Filter the records for lines holding the string "dialog".
Top of Data shown
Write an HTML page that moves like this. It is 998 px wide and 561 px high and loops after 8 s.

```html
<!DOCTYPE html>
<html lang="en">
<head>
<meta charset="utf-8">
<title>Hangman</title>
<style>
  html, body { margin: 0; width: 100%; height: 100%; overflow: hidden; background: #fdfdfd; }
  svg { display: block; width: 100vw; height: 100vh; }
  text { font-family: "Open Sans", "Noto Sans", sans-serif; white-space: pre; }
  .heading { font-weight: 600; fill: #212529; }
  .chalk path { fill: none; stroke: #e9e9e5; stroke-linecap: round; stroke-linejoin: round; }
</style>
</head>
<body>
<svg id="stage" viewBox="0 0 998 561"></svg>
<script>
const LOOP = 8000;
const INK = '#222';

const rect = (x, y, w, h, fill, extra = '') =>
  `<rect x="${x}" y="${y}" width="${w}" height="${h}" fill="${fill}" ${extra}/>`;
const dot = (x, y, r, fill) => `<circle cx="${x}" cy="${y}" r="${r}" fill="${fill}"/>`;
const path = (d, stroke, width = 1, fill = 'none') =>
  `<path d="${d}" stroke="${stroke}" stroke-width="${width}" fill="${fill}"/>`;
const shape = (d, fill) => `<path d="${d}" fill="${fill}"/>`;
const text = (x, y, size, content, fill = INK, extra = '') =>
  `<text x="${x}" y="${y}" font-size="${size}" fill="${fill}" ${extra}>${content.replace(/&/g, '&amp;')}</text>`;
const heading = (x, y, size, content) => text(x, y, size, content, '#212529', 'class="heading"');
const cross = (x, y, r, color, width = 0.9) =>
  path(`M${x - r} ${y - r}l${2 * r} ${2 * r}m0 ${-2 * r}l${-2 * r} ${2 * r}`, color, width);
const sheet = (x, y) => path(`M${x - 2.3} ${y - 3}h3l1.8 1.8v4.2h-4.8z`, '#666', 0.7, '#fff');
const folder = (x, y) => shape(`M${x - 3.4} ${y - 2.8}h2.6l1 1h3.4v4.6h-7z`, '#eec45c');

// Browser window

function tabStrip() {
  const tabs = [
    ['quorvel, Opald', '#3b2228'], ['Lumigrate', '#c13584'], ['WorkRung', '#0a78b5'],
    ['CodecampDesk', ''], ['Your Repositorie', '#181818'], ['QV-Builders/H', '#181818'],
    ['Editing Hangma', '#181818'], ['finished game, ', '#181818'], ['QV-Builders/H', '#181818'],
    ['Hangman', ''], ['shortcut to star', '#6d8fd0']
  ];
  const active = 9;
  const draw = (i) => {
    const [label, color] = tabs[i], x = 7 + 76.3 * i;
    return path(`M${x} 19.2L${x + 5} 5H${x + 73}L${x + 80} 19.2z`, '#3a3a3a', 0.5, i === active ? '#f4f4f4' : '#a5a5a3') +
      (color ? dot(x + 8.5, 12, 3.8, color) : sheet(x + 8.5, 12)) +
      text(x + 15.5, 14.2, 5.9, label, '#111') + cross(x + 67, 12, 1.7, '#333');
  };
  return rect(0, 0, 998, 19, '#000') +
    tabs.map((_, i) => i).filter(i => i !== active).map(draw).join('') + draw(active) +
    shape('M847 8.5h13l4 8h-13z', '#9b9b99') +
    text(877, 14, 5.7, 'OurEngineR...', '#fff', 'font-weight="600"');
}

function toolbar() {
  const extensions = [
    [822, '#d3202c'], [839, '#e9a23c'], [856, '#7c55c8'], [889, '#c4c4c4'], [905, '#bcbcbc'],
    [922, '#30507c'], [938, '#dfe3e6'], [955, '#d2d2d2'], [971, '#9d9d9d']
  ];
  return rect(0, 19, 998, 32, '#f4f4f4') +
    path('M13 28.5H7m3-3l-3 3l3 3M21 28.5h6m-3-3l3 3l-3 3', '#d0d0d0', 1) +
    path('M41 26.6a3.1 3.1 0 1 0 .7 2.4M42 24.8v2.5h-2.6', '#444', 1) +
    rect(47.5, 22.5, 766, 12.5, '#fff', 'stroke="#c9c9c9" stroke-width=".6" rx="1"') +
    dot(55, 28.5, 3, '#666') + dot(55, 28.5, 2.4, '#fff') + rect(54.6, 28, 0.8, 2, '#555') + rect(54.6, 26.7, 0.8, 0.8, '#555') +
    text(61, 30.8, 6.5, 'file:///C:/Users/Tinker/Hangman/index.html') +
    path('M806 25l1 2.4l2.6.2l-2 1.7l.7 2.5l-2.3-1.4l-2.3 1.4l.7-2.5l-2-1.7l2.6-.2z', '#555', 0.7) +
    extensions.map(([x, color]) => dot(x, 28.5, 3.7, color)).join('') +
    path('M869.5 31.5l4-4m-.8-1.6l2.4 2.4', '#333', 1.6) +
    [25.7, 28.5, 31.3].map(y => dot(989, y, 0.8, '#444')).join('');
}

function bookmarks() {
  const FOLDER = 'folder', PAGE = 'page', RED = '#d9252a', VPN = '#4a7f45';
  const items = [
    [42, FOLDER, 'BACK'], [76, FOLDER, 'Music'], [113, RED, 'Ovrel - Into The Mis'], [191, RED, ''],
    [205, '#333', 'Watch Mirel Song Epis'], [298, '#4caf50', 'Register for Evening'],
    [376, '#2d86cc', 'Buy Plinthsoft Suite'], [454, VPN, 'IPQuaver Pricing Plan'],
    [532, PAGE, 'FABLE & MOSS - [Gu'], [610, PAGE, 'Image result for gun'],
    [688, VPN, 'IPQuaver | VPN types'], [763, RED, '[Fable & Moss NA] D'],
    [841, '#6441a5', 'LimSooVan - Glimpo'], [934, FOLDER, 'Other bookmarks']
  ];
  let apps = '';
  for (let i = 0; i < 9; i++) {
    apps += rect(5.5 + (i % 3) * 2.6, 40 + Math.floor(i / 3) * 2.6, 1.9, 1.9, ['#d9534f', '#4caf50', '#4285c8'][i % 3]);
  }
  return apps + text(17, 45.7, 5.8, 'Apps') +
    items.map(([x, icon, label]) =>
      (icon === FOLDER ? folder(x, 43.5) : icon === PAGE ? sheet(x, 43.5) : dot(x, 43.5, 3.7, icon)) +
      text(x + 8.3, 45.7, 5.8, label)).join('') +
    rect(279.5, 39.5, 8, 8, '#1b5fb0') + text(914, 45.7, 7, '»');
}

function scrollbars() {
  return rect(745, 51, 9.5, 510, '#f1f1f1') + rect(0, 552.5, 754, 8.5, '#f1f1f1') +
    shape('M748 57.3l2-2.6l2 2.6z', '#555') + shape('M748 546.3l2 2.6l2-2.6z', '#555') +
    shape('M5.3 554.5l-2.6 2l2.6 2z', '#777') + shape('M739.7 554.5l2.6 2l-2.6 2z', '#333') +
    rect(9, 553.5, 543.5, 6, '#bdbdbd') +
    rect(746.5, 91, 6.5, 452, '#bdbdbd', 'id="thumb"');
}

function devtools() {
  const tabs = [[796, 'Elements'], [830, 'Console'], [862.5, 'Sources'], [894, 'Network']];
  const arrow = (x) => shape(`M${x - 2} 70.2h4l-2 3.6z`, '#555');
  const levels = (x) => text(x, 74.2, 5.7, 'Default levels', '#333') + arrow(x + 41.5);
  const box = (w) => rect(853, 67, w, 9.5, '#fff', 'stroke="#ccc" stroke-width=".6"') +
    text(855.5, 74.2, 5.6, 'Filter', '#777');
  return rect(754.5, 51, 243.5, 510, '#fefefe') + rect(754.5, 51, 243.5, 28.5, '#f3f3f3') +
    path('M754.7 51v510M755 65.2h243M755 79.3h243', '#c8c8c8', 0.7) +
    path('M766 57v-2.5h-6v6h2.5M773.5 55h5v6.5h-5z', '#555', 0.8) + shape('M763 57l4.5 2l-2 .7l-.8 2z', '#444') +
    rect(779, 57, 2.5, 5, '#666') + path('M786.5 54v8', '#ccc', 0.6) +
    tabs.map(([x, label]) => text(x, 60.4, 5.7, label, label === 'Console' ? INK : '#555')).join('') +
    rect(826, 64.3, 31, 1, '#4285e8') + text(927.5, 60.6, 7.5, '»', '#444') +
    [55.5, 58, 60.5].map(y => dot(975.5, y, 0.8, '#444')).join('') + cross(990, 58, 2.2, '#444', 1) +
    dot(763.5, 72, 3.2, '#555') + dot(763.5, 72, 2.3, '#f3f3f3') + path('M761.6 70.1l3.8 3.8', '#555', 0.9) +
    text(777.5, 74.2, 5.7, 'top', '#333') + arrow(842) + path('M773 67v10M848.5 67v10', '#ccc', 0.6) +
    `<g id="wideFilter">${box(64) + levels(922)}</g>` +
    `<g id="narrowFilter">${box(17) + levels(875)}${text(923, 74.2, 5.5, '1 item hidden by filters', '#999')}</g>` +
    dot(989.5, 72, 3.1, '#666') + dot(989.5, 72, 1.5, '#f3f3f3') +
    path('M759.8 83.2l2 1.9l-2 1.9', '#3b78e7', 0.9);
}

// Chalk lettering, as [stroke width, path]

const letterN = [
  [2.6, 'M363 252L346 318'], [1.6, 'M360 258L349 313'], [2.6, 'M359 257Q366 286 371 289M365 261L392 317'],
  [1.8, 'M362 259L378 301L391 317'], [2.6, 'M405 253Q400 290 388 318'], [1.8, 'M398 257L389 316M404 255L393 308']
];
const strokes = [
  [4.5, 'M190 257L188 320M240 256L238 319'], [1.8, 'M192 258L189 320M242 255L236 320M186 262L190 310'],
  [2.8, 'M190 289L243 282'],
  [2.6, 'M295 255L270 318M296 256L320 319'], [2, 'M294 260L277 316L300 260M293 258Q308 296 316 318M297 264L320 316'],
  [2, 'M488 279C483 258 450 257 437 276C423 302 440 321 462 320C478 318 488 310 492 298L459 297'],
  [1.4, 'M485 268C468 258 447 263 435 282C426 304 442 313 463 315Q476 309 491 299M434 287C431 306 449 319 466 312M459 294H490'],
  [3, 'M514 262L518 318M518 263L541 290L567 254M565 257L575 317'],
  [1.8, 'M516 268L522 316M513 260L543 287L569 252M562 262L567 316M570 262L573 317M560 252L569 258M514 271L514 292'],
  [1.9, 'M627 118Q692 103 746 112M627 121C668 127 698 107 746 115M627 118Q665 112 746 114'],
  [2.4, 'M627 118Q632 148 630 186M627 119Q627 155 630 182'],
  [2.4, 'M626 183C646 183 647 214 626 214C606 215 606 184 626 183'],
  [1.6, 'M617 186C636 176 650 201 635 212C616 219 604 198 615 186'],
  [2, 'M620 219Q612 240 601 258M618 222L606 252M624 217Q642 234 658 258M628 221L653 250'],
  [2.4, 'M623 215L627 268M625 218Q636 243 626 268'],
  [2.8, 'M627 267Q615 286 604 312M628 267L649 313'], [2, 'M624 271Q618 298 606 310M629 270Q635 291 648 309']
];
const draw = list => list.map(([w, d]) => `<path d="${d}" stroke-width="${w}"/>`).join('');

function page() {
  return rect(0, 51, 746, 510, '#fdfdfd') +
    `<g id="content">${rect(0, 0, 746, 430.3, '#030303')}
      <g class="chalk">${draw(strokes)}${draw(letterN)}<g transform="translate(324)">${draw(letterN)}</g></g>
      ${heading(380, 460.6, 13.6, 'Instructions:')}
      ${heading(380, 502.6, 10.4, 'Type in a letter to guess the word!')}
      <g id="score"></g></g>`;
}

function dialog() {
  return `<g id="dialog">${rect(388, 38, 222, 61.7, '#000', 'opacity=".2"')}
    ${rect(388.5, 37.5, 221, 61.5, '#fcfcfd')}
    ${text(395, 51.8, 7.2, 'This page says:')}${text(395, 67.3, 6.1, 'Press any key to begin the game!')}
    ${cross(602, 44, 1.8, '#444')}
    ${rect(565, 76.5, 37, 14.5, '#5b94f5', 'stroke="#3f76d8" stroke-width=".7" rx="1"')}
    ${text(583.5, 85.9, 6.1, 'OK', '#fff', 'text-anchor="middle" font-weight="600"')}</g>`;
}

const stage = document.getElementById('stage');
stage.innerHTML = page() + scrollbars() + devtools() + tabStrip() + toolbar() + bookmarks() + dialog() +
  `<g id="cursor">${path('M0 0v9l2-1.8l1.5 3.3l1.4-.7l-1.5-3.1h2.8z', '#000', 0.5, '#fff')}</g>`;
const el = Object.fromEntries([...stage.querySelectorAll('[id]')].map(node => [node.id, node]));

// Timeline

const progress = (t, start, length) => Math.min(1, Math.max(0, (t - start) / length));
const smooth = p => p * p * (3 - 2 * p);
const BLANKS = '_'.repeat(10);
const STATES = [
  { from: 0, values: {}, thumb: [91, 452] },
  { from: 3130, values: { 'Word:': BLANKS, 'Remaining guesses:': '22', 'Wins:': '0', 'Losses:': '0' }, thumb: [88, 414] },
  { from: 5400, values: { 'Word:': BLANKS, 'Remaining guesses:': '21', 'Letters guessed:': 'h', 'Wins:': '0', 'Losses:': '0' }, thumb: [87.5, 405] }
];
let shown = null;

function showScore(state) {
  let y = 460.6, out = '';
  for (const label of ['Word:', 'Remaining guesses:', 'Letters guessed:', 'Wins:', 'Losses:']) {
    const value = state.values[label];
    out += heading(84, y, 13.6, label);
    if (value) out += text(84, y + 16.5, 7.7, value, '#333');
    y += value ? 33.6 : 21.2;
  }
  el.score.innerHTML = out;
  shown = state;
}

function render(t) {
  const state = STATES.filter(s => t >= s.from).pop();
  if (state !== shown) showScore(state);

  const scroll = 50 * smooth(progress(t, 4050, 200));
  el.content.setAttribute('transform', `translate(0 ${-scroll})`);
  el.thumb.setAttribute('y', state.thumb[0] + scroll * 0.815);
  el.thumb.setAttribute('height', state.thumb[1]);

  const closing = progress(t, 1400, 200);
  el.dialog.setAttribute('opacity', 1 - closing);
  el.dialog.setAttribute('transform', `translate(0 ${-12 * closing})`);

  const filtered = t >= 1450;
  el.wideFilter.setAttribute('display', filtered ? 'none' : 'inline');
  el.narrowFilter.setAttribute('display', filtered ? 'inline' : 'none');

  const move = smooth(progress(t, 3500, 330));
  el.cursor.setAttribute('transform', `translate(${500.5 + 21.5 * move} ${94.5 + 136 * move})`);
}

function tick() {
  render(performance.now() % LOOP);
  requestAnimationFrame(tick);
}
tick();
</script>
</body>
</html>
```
Bottom of Data shown
* **Answer to this problem**:
function dialog() {
  return `<g id="dialog">${rect(388, 38, 222, 61.7, '#000', 'opacity=".2"')}
stage.innerHTML = page() + scrollbars() + devtools() + tabStrip() + toolbar() + bookmarks() + dialog() +
  el.dialog.setAttribute('opacity', 1 - closing);
  el.dialog.setAttribute('transform', `translate(0 ${-12 * closing})`);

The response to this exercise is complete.